Quote every line of the data below as it stands, omitting pictures.

- **Stored data**
Start of Block
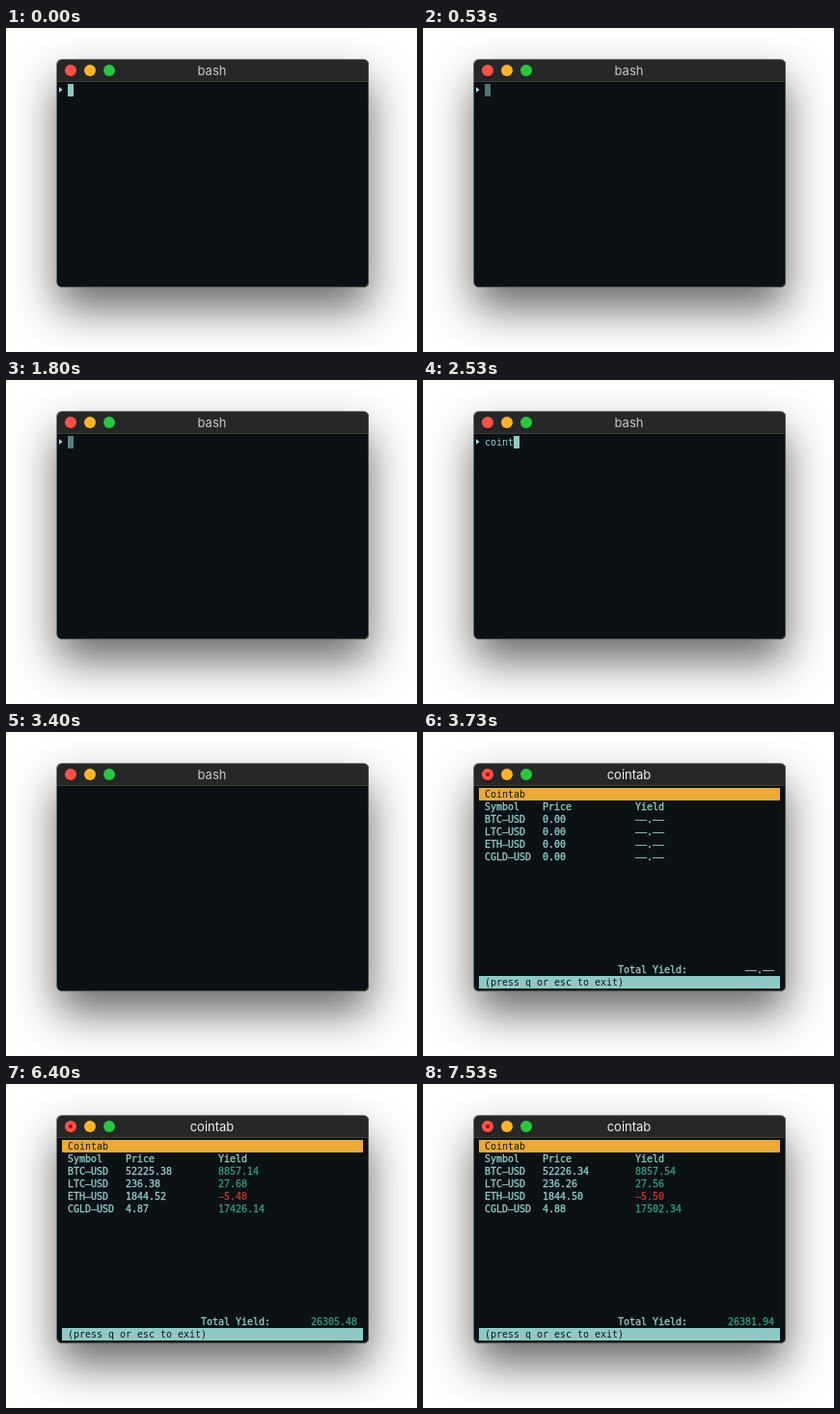
An HTML page that plays this animation: 426x336 px, repeating every 8 s.

```html
<!DOCTYPE html>
<html lang="en">
<head>
<meta charset="utf-8">
<title>Terminal price table</title>
<style>
  html, body { margin: 0; width: 100%; height: 100%; overflow: hidden; background: #fff; }
  .window {
    position: absolute; left: 53px; top: 33px; width: 323px; height: 236px;
    border-radius: 5px; box-shadow: 0 22px 46px rgba(0, 0, 0, .6);
  }
  svg { position: absolute; left: 0; top: 0; display: block; }
  .title { font: 13px Inter, Roboto, sans-serif; text-anchor: middle; }
  .mono { font: 9.97px "DejaVu Sans Mono", "Liberation Mono", monospace; white-space: pre; }
  .table text { stroke: currentColor; stroke-width: .3px; fill: currentColor; }
</style>
</head>
<body>
<div class="window"></div>
<svg id="stage" width="426" height="336" viewBox="0 0 426 336">
  <rect x="53" y="33" width="323" height="236" rx="5" fill="#0b1115"/>
  <path d="M53 55V38a5 5 0 0 1 5-5H371a5 5 0 0 1 5 5V55Z" fill="#262727"/>
  <path d="M53 55.5H376" stroke="#3b403f"/>
  <rect x="52.5" y="32.5" width="323" height="236" rx="5" fill="none" stroke="#59605f" stroke-opacity=".8"/>
  <circle cx="67" cy="44" r="6" fill="#ff5149"/>
  <circle cx="87" cy="44" r="6" fill="#fdb42c"/>
  <circle cx="107" cy="44" r="6" fill="#27c73f"/>
  <circle id="dot" cx="67" cy="44" r="2" fill="#8c1512"/>
  <text id="title" class="title" x="213.5" y="48.7"></text>
  <g id="shell" class="mono" fill="#93d3cc">
    <path d="M55 61.3L58.6 64L55 66.7Z" fill="#a9d8e2"/>
    <text id="typed" x="64" y="67.7"></text>
    <rect id="cursor" y="58" width="6" height="13" fill="#8fcac5"/>
  </g>
  <g id="app" class="mono">
    <rect x="58" y="58" width="312" height="13" fill="#eba938"/>
    <rect x="58" y="253" width="312" height="13" fill="#8fcac5"/>
    <text x="64" y="67.7" fill="#10161a">Cointab</text>
    <text x="64" y="262.7" fill="#10161a">(press q or esc to exit)</text>
    <g id="table" class="table"></g>
  </g>
</svg>
<script>
const LOOP = 8000, CELL = 6, LINE = 13, LEFT = 58, BASE = 67.7;
const TEAL = '#93cfc7', GREEN = '#329c80', RED = '#c3372b';
const COMMAND = 'cointab';
const KEYS = [1930, 2070, 2200, 2270, 2530, 2730, 2930];
const PULSE = 2260, CLEAR = 3400, DRAW = 3470, RETITLE = 3730;
const SYMBOLS = ['BTC', 'LTC', 'ETH', 'CGLD'];

// Each quote: start time, prices, yields.
const QUOTES = [
  [4930, [52221.04, 236.44, 1844.52, 4.88], [8855.33, 27.74, -5.48, 17535.09]],
  [5730, [52223.61, 236.40, 1844.52, 4.87], [8856.40, 27.70, -5.48, 17453.40]],
  [6400, [52225.38, 236.38, 1844.52, 4.87], [8857.14, 27.68, -5.48, 17426.14]],
  [7530, [52226.34, 236.26, 1844.50, 4.88], [8857.54, 27.56, -5.50, 17502.34]]
];

const el = id => document.getElementById(id);
const show = (id, on) => el(id).setAttribute('visibility', on ? 'visible' : 'hidden');
const dash = s => s.replace(/-/g, '\u2013');

function label(col, row, text = '') {
  const node = document.createElementNS('http://www.w3.org/2000/svg', 'text');
  node.setAttribute('x', LEFT + col * CELL);
  node.setAttribute('y', BASE + row * LINE);
  node.style.color = TEAL;
  node.textContent = dash(text);
  el('table').append(node);
  return node;
}

label(1, 1, 'Symbol');
label(11, 1, 'Price');
label(27, 1, 'Yield');
label(24, 14, 'Total Yield:');
const rows = SYMBOLS.map((name, i) => {
  label(1, i + 2, name + '-USD');
  return { price: label(11, i + 2), gain: label(27, i + 2) };
});
const total = label(51, 14);
total.setAttribute('text-anchor', 'end');

function setGain(node, value) {
  const known = value !== undefined;
  node.textContent = dash(known ? value.toFixed(2) : '--.--');
  node.style.color = !known ? TEAL : value < 0 ? RED : GREEN;
}

let shown;
function setQuote(quote) {
  if (quote === shown) return;
  shown = quote;
  const [, prices, gains] = quote || [0, [0, 0, 0, 0], []];
  rows.forEach((row, i) => {
    row.price.textContent = prices[i].toFixed(2);
    setGain(row.gain, gains[i]);
  });
  setGain(total, quote ? gains.reduce((a, b) => a + b) : undefined);
}

function render(t) {
  const count = KEYS.filter(k => k <= t).length;
  const phase = t % PULSE / PULSE;
  el('typed').textContent = COMMAND.slice(0, count);
  el('cursor').setAttribute('x', 64 + count * CELL);
  el('cursor').setAttribute('opacity', count ? 1 : Math.abs(1 - 2 * phase));
  show('shell', t < CLEAR);
  show('app', t >= DRAW);
  show('dot', t >= RETITLE);
  el('title').textContent = t < RETITLE ? 'bash' : COMMAND;
  el('title').setAttribute('fill', t < RETITLE ? '#c6cac9' : '#eef0ef');
  setQuote(QUOTES.filter(q => q[0] <= t).pop() || null);
}

function frame() {
  render(performance.now() % LOOP);
  requestAnimationFrame(frame);
}
frame();
</script>
</body>
</html>
```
End of Block
- **Task response**
An HTML page that plays this animation: 426x336 px, repeating every 8 s.

```html
<!DOCTYPE html>
<html lang="en">
<head>
<meta charset="utf-8">
<title>Terminal price table</title>
<style>
  html, body { margin: 0; width: 100%; height: 100%; overflow: hidden; background: #fff; }
  .window {
    position: absolute; left: 53px; top: 33px; width: 323px; height: 236px;
    border-radius: 5px; box-shadow: 0 22px 46px rgba(0, 0, 0, .6);
  }
  svg { position: absolute; left: 0; top: 0; display: block; }
  .title { font: 13px Inter, Roboto, sans-serif; text-anchor: middle; }
  .mono { font: 9.97px "DejaVu Sans Mono", "Liberation Mono", monospace; white-space: pre; }
  .table text { stroke: currentColor; stroke-width: .3px; fill: currentColor; }
</style>
</head>
<body>
<div class="window"></div>
<svg id="stage" width="426" height="336" viewBox="0 0 426 336">
  <rect x="53" y="33" width="323" height="236" rx="5" fill="#0b1115"/>
  <path d="M53 55V38a5 5 0 0 1 5-5H371a5 5 0 0 1 5 5V55Z" fill="#262727"/>
  <path d="M53 55.5H376" stroke="#3b403f"/>
  <rect x="52.5" y="32.5" width="323" height="236" rx="5" fill="none" stroke="#59605f" stroke-opacity=".8"/>
  <circle cx="67" cy="44" r="6" fill="#ff5149"/>
  <circle cx="87" cy="44" r="6" fill="#fdb42c"/>
  <circle cx="107" cy="44" r="6" fill="#27c73f"/>
  <circle id="dot" cx="67" cy="44" r="2" fill="#8c1512"/>
  <text id="title" class="title" x="213.5" y="48.7"></text>
  <g id="shell" class="mono" fill="#93d3cc">
    <path d="M55 61.3L58.6 64L55 66.7Z" fill="#a9d8e2"/>
    <text id="typed" x="64" y="67.7"></text>
    <rect id="cursor" y="58" width="6" height="13" fill="#8fcac5"/>
  </g>
  <g id="app" class="mono">
    <rect x="58" y="58" width="312" height="13" fill="#eba938"/>
    <rect x="58" y="253" width="312" height="13" fill="#8fcac5"/>
    <text x="64" y="67.7" fill="#10161a">Cointab</text>
    <text x="64" y="262.7" fill="#10161a">(press q or esc to exit)</text>
    <g id="table" class="table"></g>
  </g>
</svg>
<script>
const LOOP = 8000, CELL = 6, LINE = 13, LEFT = 58, BASE = 67.7;
const TEAL = '#93cfc7', GREEN = '#329c80', RED = '#c3372b';
const COMMAND = 'cointab';
const KEYS = [1930, 2070, 2200, 2270, 2530, 2730, 2930];
const PULSE = 2260, CLEAR = 3400, DRAW = 3470, RETITLE = 3730;
const SYMBOLS = ['BTC', 'LTC', 'ETH', 'CGLD'];

// Each quote: start time, prices, yields.
const QUOTES = [
  [4930, [52221.04, 236.44, 1844.52, 4.88], [8855.33, 27.74, -5.48, 17535.09]],
  [5730, [52223.61, 236.40, 1844.52, 4.87], [8856.40, 27.70, -5.48, 17453.40]],
  [6400, [52225.38, 236.38, 1844.52, 4.87], [8857.14, 27.68, -5.48, 17426.14]],
  [7530, [52226.34, 236.26, 1844.50, 4.88], [8857.54, 27.56, -5.50, 17502.34]]
];

const el = id => document.getElementById(id);
const show = (id, on) => el(id).setAttribute('visibility', on ? 'visible' : 'hidden');
const dash = s => s.replace(/-/g, '\u2013');

function label(col, row, text = '') {
  const node = document.createElementNS('http://www.w3.org/2000/svg', 'text');
  node.setAttribute('x', LEFT + col * CELL);
  node.setAttribute('y', BASE + row * LINE);
  node.style.color = TEAL;
  node.textContent = dash(text);
  el('table').append(node);
  return node;
}

label(1, 1, 'Symbol');
label(11, 1, 'Price');
label(27, 1, 'Yield');
label(24, 14, 'Total Yield:');
const rows = SYMBOLS.map((name, i) => {
  label(1, i + 2, name + '-USD');
  return { price: label(11, i + 2), gain: label(27, i + 2) };
});
const total = label(51, 14);
total.setAttribute('text-anchor', 'end');

function setGain(node, value) {
  const known = value !== undefined;
  node.textContent = dash(known ? value.toFixed(2) : '--.--');
  node.style.color = !known ? TEAL : value < 0 ? RED : GREEN;
}

let shown;
function setQuote(quote) {
  if (quote === shown) return;
  shown = quote;
  const [, prices, gains] = quote || [0, [0, 0, 0, 0], []];
  rows.forEach((row, i) => {
    row.price.textContent = prices[i].toFixed(2);
    setGain(row.gain, gains[i]);
  });
  setGain(total, quote ? gains.reduce((a, b) => a + b) : undefined);
}

function render(t) {
  const count = KEYS.filter(k => k <= t).length;
  const phase = t % PULSE / PULSE;
  el('typed').textContent = COMMAND.slice(0, count);
  el('cursor').setAttribute('x', 64 + count * CELL);
  el('cursor').setAttribute('opacity', count ? 1 : Math.abs(1 - 2 * phase));
  show('shell', t < CLEAR);
  show('app', t >= DRAW);
  show('dot', t >= RETITLE);
  el('title').textContent = t < RETITLE ? 'bash' : COMMAND;
  el('title').setAttribute('fill', t < RETITLE ? '#c6cac9' : '#eef0ef');
  setQuote(QUOTES.filter(q => q[0] <= t).pop() || null);
}

function frame() {
  render(performance.now() % LOOP);
  requestAnimationFrame(frame);
}
frame();
</script>
</body>
</html>
```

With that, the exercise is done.